Beginning with the opening line of the entries, return every line through the one containing "0; background: var(--backdrop);", both included, and nothing else. Omit pictures.

> RECORD EXCERPTS

********************

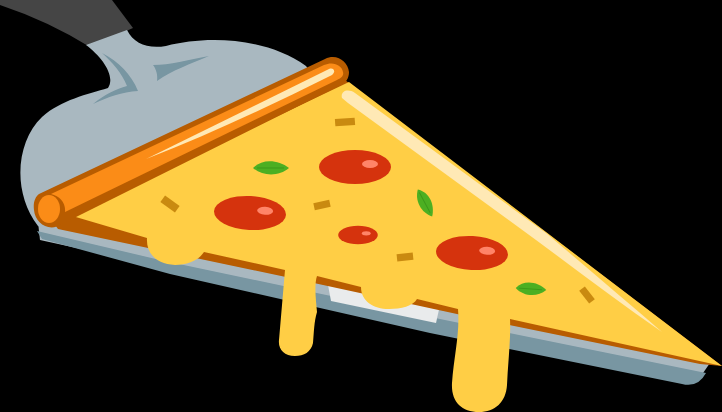
<!DOCTYPE html>
<html lang="en">
<head>
<meta charset="utf-8">
<title>Pizza slice on a server</title>
<style>
:root {
  --backdrop: #000;
  --handle: #454545;
  --steel: #a9b8c0;
  --steel-dark: #7896a2;
  --steel-shine: #e9ebec;
  --crust: #fb8c17;
  --crust-dark: #b85c00;
  --cheese: #ffce45;
  --cheese-shine: #ffe9b5;
  --salami: #d5330d;
  --salami-shine: #ff8468;
  --basil: #4caf22;
  --basil-vein: #3b981a;
  --crumb: #c98a10;
}
html, body { margin: 0; background: var(--backdrop); overflow: hidden; }
svg { display: block; width: 722px; height: 412px; }
.handle { fill: var(--handle); }
.steel { fill: var(--steel); }
.steel-dark { fill: var(--steel-dark); }
.steel-shine { fill: var(--steel-shine); }
.crust { fill: var(--crust); }
.crust-dark { fill: var(--crust-dark); }
.cheese { fill: var(--cheese); }
.cheese-shine { fill: var(--cheese-shine); }
.salami { fill: var(--salami); }
.salami-shine { fill: var(--salami-shine); }
.basil { fill: var(--basil); }
.basil-vein { fill: none; stroke: var(--basil-vein); stroke-width: 1; }
.crumb { fill: var(--crumb); }
</style>
</head>
<body>
<svg viewBox="0 0 722 412" role="img" aria-label="A slice of pizza with dripping cheese on a metal server">
  <defs>
    <g id="salami">
      <ellipse class="salami" rx="36" ry="17"/>
      <ellipse class="salami-shine" cx="15" cy="-3" rx="8" ry="4"/>
    </g>
    <g id="basil">
      <path class="basil" d="M-18 0C-9 -10 7 -9 18 0C8 9 -8 9 -18 0Z"/>
      <path class="basil-vein" d="M-14 0H13"/>
    </g>
    <rect id="crumb" class="crumb" x="-9" y="-4" width="18" height="8"/>
  </defs>

  <g id="server">
    <path class="handle" d="M0 0H112L133 28L90 47Q48 21 0 5Z"/>
    <path class="steel" d="M86 45L127 30C134 44 148 49 166 46C208 35 267 38 306 66L330 100L60 236L38 226C12 192 16 142 42 117C61 100 88 94 108 88C116 76 102 57 86 45Z"/>
    <path class="steel-dark" d="M102 53C119 62 131 74 138 91C122 92 108 97 93 104C105 94 116 89 127 86C122 73 112 62 102 53Z"/>
    <path class="steel-dark" d="M157 81C158 75 156 69 153 65C170 65 188 60 209 56C190 64 173 70 157 81Z"/>
    <path class="steel" d="M38 222L712 360L701 376L690 382L40 240Z"/>
    <path class="steel-dark" d="M37 231L160 260L440 319L706 373Q698 388 682 384L430 333L170 274L42 239Z"/>
    <path class="steel-shine" d="M328 285L440 305L436 323L331 301Z"/>
  </g>

  <g id="slice">
    <path class="crust-dark" d="M46 212L345 80L722 366L700 364L480 319L300 280L58 229Z"/>
    <path class="cheese" d="M69 215L349 82L722 366L510 319C511 338 508 362 507 385C506 402 495 412 479 412C461 412 451 401 452 383C454 356 460 333 458 309L417 299C413 306 401 309 389 309C373 309 361 301 361 287L317 276C314 285 316 301 317 312C314 322 314 332 313 343C311 352 304 356 295 356C284 356 278 349 279 340L285 270L204 252C198 261 187 265 175 265C157 264 146 254 147 238Z"/>
    <path class="cheese-shine" d="M342 98C340 91 348 88 355 93L546 233C585 266 625 300 662 332C620 303 578 271 536 240L348 103Z"/>
  </g>

  <g id="crust">
    <path class="crust-dark" d="M39 194L325 59C337 53 348 62 349 72C349 78 346 83 341 85L62 224C49 233 35 223 34 210C33 203 35 197 39 194Z"/>
    <path class="crust" d="M51 194L324 65C333 61 342 65 343 72C344 76 341 78 337 80L65 212C66 203 60 196 51 194Z"/>
    <ellipse class="crust" cx="49" cy="209" rx="11" ry="14"/>
    <path class="cheese-shine" d="M146 159L329 69C334 67 336 72 332 75C270 106 208 135 146 159Z"/>
  </g>

  <g id="toppings">
    <use href="#salami" x="355" y="167"/>
    <use href="#salami" transform="translate(250 213) rotate(3)"/>
    <use href="#salami" transform="translate(472 253) rotate(3)"/>
    <use href="#salami" transform="translate(358 235) scale(.55)"/>
    <use href="#basil" transform="translate(271 168) scale(1 .95)"/>
    <use href="#basil" transform="translate(425 203) rotate(62) scale(.85 .9)"/>
    <use href="#basil" transform="translate(531 289) rotate(4) scale(.85 .9)"/>
    <use href="#crumb" transform="translate(345 122) rotate(-4) scale(1.1 .9)"/>
    <use href="#crumb" transform="translate(170 204) rotate(36)"/>
    <use href="#crumb" transform="translate(322 205) rotate(-12) scale(.9)"/>
    <use href="#crumb" transform="translate(405 257) rotate(-6) scale(.9)"/>
    <use href="#crumb" transform="translate(587 295) rotate(52) scale(.9)"/>
  </g>
</svg>
</body>
</html>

********************

> PROBLEM SOLUTION
<!DOCTYPE html>
<html lang="en">
<head>
<meta charset="utf-8">
<title>Pizza slice on a server</title>
<style>
:root {
  --backdrop: #000;
  --handle: #454545;
  --steel: #a9b8c0;
  --steel-dark: #7896a2;
  --steel-shine: #e9ebec;
  --crust: #fb8c17;
  --crust-dark: #b85c00;
  --cheese: #ffce45;
  --cheese-shine: #ffe9b5;
  --salami: #d5330d;
  --salami-shine: #ff8468;
  --basil: #4caf22;
  --basil-vein: #3b981a;
  --crumb: #c98a10;
}
html, body { margin: 0; background: var(--backdrop); overflow: hidden; }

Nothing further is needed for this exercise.